      Meyerbeer, but that does not tell you much.

      And then, all at once, she forgot to watch them. Suddenly, or gradually, she knew not which, a magical change had been wrought in her surroundings; old things had vanished, all things had become new. A new sky, a new earth,stars and cloud-shapes of bewitching vagueness and softness,scenery of wondrous coloring and surpassing loveliness,lights that were tenderer than any shadows, and shadows that were only subdued lights;of what were these things the signs? Had she also been drifting, and whither?

      Doctor Remy waited for a moment, in order that Astra might be duly impressed with this answer; then, he asked with a kind of proud humility;


      "I once told you that it was not in my nature to trust," said he. "But I have trusted you, Astra, even to blindness,else I should not have been indebted to others for the first intimations of things that I ought to have seen for myself. I should have discovered what sort of game you were playing, before the knowledge was forced upon me at the hands of public rumor. I suppose that I ought to take shame to myself for being so easily deceived;I do,nevertheless your shame is certainly the greater for having so deceived me."Nor was the child's mind the only one to which Bergan's words had brought quick conviction. Hearing his low, grave tones of denial, Mrs. Lyte felt a weight lifted from her spirits. She had just been listening to the story of Bergan's intoxication, with adornments, brought by a gossiping neighbor, and her heart had sunk with fear lest trouble and discomfort had found their way under her roof, with the new inmate. But seeing him thus acquitted by the child and the dog,two most unprejudiced judges, she thought,she quietly dismissed her fears. For, though so gentle and shrinking in manner as to give the impression of having no character at all, Mrs. Lyte was yet quite capable of forming an independent opinion, and of abiding by it.


      It was a great sorrow to them both, but was inevitable.
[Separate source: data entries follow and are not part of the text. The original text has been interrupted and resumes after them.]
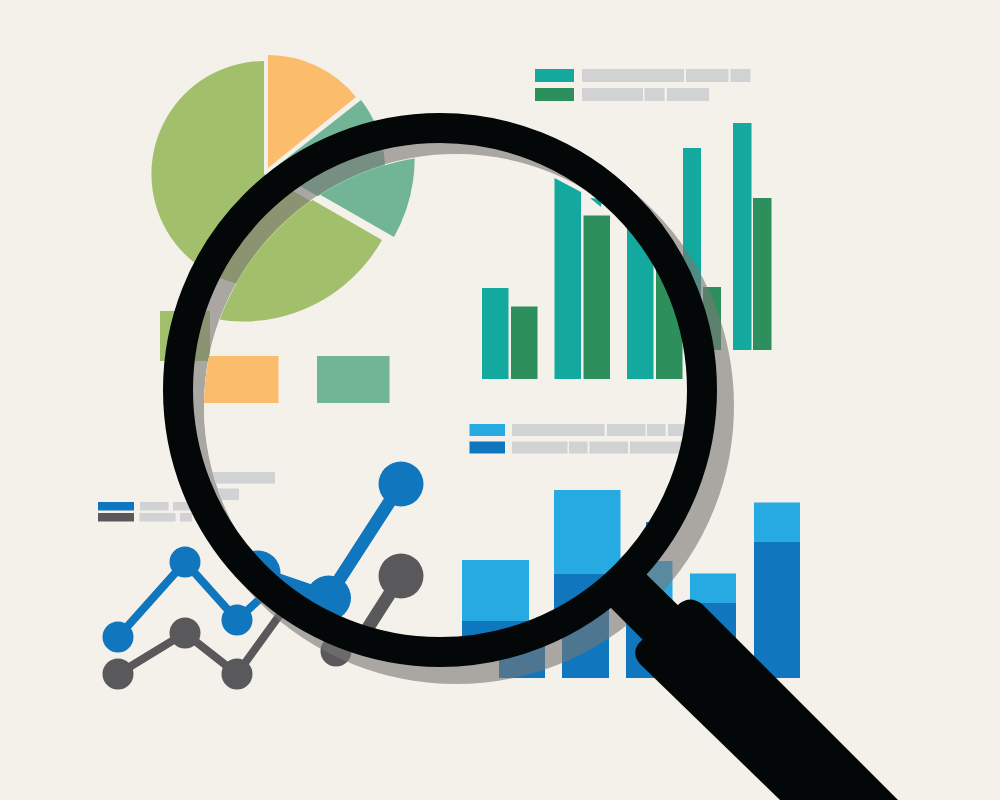
<!DOCTYPE html>
<html lang="en">
<head>
<meta charset="utf-8">
<title>Data analysis under a magnifying glass</title>
<style>
:root {
  --paper: #f4f1ea;
  --ink: #030707;
  --shade: #7a7775;
  --lime: #a2c06c;
  --orange: #fbbc6c;
  --sage: #71b496;
  --teal: #14a99f;
  --green: #2d8f5c;
  --sky: #27aae1;
  --blue: #1076bd;
  --slate: #59595b;
  --placeholder: #d1d2d3;
}
html, body { margin: 0; width: 1000px; height: 800px; overflow: hidden; background: var(--paper); }
svg { display: block; }
.paper { fill: var(--paper); }
.lime { fill: var(--lime); }
.orange { fill: var(--orange); }
.sage { fill: var(--sage); }
.teal { fill: var(--teal); }
.green { fill: var(--green); }
.sky { fill: var(--sky); }
.blue { fill: var(--blue); }
.slate { fill: var(--slate); }
.placeholder { fill: var(--placeholder); }
.trend { fill: none; stroke-width: 8; }
.trend.large { stroke-width: 13; }
.trend-blue { stroke: var(--blue); }
.trend-slate { stroke: var(--slate); }
.lens-shadow { fill: none; stroke: var(--shade); stroke-width: 26; opacity: .6; }
.rim { fill: none; stroke: var(--ink); stroke-width: 30; }
.handle { fill: var(--ink); }
</style>
</head>
<body>
<svg width="1000" height="800" viewBox="0 0 1000 800" role="img" aria-label="Magnifying glass over a page of charts">
  <defs>
    <clipPath id="glass"><circle cx="440" cy="390" r="260"/></clipPath>
    <clipPath id="lit-area"><circle cx="456" cy="407" r="252"/></clipPath>
  </defs>
  <rect class="paper" width="1000" height="800"/>

  <g id="charts">
    <g id="pie">
      <path class="lime" d="M264 174V61A113 113 0 1 0 362 231Z"/>
      <path class="orange" d="M268 168V55A113 113 0 0 1 356 97Z"/>
      <path class="sage" d="M272 170L361 100A113 113 0 0 1 370 226Z"/>
      <rect class="lime" x="160" y="311" width="50" height="50"/>
    </g>
    <g id="column-legend">
      <rect class="teal" x="535" y="69" width="39" height="13"/>
      <rect class="green" x="535" y="88" width="39" height="13"/>
      <g class="placeholder">
        <rect x="582" y="69" width="102" height="13"/>
        <rect x="686" y="69" width="42.5" height="13"/>
        <rect x="730.5" y="69" width="20" height="13"/>
        <rect x="582" y="88" width="61" height="13"/>
        <rect x="644.5" y="88" width="20" height="13"/>
        <rect x="667" y="88" width="42" height="13"/>
      </g>
    </g>
    <g id="columns">
      <rect class="teal" x="683" y="148" width="18" height="202"/>
      <rect class="green" x="703" y="287" width="18" height="63"/>
      <rect class="teal" x="733" y="123" width="18.5" height="227"/>
      <rect class="green" x="753" y="198" width="18.5" height="152"/>
    </g>
    <g id="trend-legend">
      <rect class="blue" x="98" y="502" width="36" height="8.5"/>
      <rect class="slate" x="98" y="513" width="36" height="8.5"/>
      <g class="placeholder">
        <rect x="140" y="502" width="28.5" height="8.5"/>
        <rect x="173" y="502" width="24" height="8.5"/>
        <rect x="139.5" y="513" width="36" height="8.5"/>
        <rect x="180" y="513" width="12" height="8.5"/>
      </g>
    </g>
    <g id="trends">
      <polyline class="trend trend-slate" points="118,674 185,633 237,674 292,598"/>
      <polyline class="trend trend-blue" points="118,637 185,562 237,620 275,585"/>
      <g class="slate">
        <circle cx="118" cy="674" r="15.5"/>
        <circle cx="185" cy="633" r="15.5"/>
        <circle cx="237" cy="674" r="15.5"/>
        <circle cx="336" cy="651" r="15.5"/>
      </g>
      <g class="blue">
        <circle cx="118" cy="637" r="15.5"/>
        <circle cx="185" cy="562" r="15.5"/>
        <circle cx="237" cy="620" r="15.5"/>
      </g>
    </g>
    <g id="stacks">
      <g class="blue">
        <rect x="499" y="635" width="46" height="43"/>
        <rect x="562" y="600" width="47" height="78"/>
        <rect x="626" y="600" width="46.5" height="78"/>
        <rect x="690" y="603" width="46" height="75"/>
        <rect x="754" y="542" width="46" height="136"/>
      </g>
      <g class="sky">
        <rect x="626" y="561" width="46.5" height="39"/>
        <rect x="690" y="573.5" width="46" height="29.5"/>
        <rect x="754" y="502.5" width="46" height="39.5"/>
      </g>
    </g>
  </g>

  <circle class="lens-shadow" cx="456" cy="406" r="265"/>

  <g id="magnified-charts" clip-path="url(#glass)">
    <g clip-path="url(#lit-area)">
      <rect class="paper" x="170" y="120" width="540" height="540"/>
      <g id="large-pie">
        <path class="lime" d="M243 160L382 240A160 160 0 0 1 150 292V250Z"/>
        <path class="sage" d="M256 158L394 237A160 160 0 0 0 410 120Z"/>
        <rect class="orange" x="200" y="356" width="78.5" height="47"/>
        <rect class="sage" x="317" y="356" width="72.5" height="47"/>
      </g>
      <g id="large-columns">
        <rect class="teal" x="482" y="288" width="26.5" height="91"/>
        <rect class="green" x="511" y="306.5" width="26.5" height="72.5"/>
        <polygon class="teal" points="554.5,178 581,192 581,379 554.5,379"/>
        <rect class="green" x="583.5" y="215.5" width="26.5" height="163.5"/>
        <polygon class="teal" points="590,198 602,199 601,207"/>
        <rect class="teal" x="627" y="220" width="26.5" height="159"/>
        <rect class="green" x="656" y="240" width="26.5" height="139"/>
      </g>
      <g id="stack-legend">
        <rect class="sky" x="469.5" y="424" width="35.5" height="12"/>
        <rect class="blue" x="469.5" y="441.5" width="35.5" height="12"/>
        <g class="placeholder">
          <rect x="512" y="424" width="92.5" height="12"/>
          <rect x="607" y="424" width="38.5" height="12"/>
          <rect x="647" y="424" width="18.5" height="12"/>
          <rect x="668" y="424" width="30" height="12"/>
          <rect x="512" y="441.5" width="55.5" height="12"/>
          <rect x="569" y="441.5" width="18.5" height="12"/>
          <rect x="589.5" y="441.5" width="38.5" height="12"/>
          <rect x="630" y="441.5" width="60" height="12"/>
        </g>
      </g>
      <g id="large-stacks">
        <rect class="sky" x="462" y="560" width="67" height="61"/>
        <rect class="blue" x="462" y="621" width="67" height="40"/>
        <rect class="sky" x="554" y="490" width="66.5" height="84"/>
        <rect class="blue" x="554" y="574" width="66.5" height="80"/>
        <rect class="blue" x="646" y="522" width="20" height="40"/>
      </g>
      <g id="large-trends">
        <rect class="placeholder" x="205" y="472" width="70" height="11.5"/>
        <rect class="placeholder" x="210" y="488.5" width="29" height="11.5"/>
        <polyline class="trend large trend-slate" points="350,656 401,576"/>
        <circle class="slate" cx="401" cy="576" r="22.5"/>
        <polyline class="trend large trend-blue" points="258,573 328,597 401,484"/>
        <polygon class="blue" points="258,573 328,598 328,625 270,600"/>
        <g class="blue">
          <circle cx="258" cy="573" r="22.5"/>
          <circle cx="328.5" cy="598" r="22.5"/>
          <circle cx="401" cy="484" r="22.5"/>
        </g>
      </g>
    </g>
  </g>

  <g id="magnifying-glass">
    <circle class="rim" cx="440" cy="390" r="262"/>
    <polygon class="handle" points="610,607 645,573 690,617 655,652"/>
    <path class="handle" d="M679 604Q690 595 702 604L898 800H780L640 664Q631 653 639 643Z"/>
  </g>
</svg>
</body>
</html>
Mademoiselle dOrlans was rightly placed in the care of her own family, and the wandering, adventurous life led from this time by Mme. de Genlis was not desirable for the young princess.The young sovereign commenced his reign with the utterance of very noble sentiments. The day after his accession he assembled the chief officers of his father to administer to them the oath of allegiance. He urged them to be humane in the exercise of all authority which might be delegated to them.


      The torments of Tantalus, the pains of Prometheus, the doom of Sisyphus, were nothing to the torments I have suffered for the last ten days. Death is sweet in comparison with such a life. Pity me, and believe that I still keep to myself a great many evil things, not wishing to afflict or disquiet any body with them. Believe me that I would not counsel you to fly these unlucky countries if I had any ray of hope. Adieu, mon cher.